* Assignment *
Within the data below, copy each line where the string "width" is found.
════════
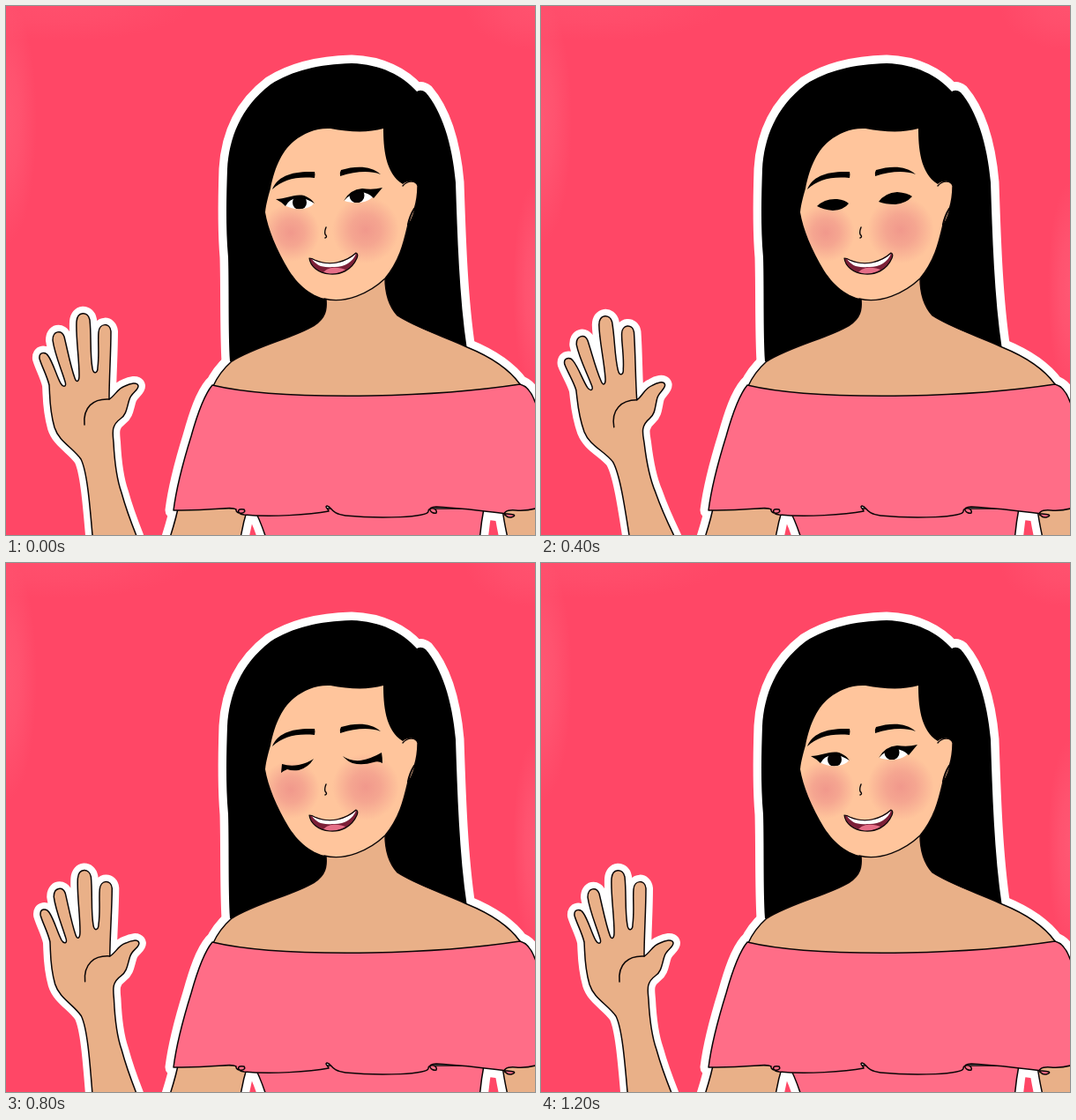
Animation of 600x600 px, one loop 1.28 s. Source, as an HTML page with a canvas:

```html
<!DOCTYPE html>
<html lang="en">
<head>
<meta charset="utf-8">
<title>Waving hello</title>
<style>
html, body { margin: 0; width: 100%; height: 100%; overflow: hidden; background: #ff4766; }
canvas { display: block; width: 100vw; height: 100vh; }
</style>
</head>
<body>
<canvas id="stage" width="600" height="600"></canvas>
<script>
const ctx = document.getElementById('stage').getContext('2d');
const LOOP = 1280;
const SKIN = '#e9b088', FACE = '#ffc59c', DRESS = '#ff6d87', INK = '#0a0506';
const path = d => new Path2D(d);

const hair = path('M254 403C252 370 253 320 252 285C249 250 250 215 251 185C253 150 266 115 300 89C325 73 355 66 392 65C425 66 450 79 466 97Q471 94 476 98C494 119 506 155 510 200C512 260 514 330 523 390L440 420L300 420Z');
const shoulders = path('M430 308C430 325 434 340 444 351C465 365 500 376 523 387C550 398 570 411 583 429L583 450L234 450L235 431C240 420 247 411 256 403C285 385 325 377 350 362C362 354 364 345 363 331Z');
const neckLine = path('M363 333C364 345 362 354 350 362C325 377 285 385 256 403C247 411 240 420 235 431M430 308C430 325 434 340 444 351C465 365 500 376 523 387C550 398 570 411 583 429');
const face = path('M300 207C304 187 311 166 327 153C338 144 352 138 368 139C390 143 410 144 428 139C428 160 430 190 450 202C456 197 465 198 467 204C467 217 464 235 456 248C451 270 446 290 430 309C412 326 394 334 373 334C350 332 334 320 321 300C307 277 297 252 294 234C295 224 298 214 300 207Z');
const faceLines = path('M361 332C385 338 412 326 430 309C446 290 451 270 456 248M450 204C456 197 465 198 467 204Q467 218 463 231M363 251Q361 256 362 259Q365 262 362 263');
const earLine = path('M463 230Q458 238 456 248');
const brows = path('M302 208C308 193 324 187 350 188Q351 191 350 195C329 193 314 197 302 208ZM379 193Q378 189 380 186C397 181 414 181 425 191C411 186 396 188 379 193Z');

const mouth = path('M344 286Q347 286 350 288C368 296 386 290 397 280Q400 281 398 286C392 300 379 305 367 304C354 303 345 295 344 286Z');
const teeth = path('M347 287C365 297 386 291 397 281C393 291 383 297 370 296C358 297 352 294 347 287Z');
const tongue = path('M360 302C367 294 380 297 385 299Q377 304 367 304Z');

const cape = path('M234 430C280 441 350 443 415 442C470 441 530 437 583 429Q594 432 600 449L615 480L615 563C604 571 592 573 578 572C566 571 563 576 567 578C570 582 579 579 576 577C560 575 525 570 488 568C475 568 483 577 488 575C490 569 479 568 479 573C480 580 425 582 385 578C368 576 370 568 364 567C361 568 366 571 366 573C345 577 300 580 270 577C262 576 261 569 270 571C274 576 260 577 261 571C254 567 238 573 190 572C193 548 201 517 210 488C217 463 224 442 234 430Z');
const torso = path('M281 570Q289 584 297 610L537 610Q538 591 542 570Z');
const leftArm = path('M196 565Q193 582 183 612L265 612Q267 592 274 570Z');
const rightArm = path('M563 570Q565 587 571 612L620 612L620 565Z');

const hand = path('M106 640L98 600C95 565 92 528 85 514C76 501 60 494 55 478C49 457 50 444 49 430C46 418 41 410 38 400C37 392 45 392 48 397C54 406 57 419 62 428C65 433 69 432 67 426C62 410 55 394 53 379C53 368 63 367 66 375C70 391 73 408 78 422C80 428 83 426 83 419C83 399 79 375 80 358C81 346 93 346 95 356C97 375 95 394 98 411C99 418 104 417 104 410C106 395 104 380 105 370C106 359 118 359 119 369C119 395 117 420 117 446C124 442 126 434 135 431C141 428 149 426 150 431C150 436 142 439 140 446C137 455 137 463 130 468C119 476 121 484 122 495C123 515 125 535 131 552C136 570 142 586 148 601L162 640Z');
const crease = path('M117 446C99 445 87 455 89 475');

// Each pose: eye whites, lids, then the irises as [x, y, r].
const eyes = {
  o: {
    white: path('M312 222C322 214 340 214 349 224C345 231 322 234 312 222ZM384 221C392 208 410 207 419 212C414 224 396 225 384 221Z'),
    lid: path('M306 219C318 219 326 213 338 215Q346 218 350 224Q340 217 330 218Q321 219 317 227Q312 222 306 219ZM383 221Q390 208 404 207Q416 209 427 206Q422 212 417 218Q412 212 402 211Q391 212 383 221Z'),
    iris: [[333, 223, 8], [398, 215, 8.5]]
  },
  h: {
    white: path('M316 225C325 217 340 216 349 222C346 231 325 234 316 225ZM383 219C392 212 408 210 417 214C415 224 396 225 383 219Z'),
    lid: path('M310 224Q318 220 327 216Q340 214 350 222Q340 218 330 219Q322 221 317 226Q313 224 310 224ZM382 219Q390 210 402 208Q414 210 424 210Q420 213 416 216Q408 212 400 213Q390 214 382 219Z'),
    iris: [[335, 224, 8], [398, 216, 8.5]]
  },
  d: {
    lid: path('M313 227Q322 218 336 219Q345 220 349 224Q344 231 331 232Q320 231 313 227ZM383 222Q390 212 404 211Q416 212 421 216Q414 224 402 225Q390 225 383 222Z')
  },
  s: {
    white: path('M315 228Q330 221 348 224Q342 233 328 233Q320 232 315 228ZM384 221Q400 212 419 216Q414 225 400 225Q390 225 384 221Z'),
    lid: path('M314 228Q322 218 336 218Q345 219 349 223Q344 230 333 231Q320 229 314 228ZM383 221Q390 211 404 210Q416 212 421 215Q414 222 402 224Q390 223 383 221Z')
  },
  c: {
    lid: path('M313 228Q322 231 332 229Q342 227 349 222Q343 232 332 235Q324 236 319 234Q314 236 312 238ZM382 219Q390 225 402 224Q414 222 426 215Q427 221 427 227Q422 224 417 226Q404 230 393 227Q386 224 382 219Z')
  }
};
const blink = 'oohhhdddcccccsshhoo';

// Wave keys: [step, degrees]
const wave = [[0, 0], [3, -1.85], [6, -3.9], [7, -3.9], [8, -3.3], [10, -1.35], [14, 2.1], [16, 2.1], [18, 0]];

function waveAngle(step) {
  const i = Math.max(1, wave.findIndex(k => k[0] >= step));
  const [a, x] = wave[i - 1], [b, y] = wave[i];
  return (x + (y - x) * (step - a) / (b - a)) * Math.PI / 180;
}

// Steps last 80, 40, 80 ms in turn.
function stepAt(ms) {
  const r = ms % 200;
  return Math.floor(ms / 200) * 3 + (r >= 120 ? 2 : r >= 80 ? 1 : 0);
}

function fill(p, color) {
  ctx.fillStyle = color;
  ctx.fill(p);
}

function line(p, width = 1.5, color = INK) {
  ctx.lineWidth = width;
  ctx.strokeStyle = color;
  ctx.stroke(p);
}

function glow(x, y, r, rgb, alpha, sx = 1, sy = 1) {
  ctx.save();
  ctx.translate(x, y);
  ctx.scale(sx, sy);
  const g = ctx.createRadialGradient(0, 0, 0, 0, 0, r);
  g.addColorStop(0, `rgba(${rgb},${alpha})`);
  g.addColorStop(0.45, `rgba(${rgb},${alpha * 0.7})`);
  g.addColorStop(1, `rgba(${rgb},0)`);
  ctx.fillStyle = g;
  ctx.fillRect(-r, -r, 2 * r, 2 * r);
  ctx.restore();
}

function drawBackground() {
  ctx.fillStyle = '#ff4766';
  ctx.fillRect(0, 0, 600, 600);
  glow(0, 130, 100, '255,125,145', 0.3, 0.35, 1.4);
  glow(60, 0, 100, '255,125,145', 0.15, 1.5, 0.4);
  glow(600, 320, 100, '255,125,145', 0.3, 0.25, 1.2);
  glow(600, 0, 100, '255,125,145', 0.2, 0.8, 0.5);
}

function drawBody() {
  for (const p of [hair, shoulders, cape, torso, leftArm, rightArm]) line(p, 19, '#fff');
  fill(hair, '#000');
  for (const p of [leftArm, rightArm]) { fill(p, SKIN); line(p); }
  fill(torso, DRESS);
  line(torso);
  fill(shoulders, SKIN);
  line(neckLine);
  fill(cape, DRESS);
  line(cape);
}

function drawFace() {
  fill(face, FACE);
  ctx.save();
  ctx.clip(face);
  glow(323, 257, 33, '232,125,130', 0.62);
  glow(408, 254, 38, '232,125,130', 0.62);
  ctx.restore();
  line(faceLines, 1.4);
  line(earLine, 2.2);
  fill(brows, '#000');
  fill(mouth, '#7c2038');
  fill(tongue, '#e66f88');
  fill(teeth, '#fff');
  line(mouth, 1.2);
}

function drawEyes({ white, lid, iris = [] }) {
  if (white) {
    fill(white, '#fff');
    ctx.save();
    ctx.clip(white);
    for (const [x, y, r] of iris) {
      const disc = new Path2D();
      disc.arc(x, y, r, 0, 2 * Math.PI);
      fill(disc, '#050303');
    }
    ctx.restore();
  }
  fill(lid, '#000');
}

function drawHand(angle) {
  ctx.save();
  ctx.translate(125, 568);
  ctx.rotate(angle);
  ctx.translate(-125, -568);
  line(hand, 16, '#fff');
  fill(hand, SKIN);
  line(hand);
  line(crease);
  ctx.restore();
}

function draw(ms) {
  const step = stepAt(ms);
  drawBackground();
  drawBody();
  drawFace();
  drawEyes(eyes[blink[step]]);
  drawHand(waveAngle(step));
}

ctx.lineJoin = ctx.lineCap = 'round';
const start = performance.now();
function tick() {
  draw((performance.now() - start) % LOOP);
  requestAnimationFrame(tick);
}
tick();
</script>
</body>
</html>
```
════════
* Answer box *
html, body { margin: 0; width: 100%; height: 100%; overflow: hidden; background: #ff4766; }
canvas { display: block; width: 100vw; height: 100vh; }
<canvas id="stage" width="600" height="600"></canvas>
function line(p, width = 1.5, color = INK) {
  ctx.lineWidth = width;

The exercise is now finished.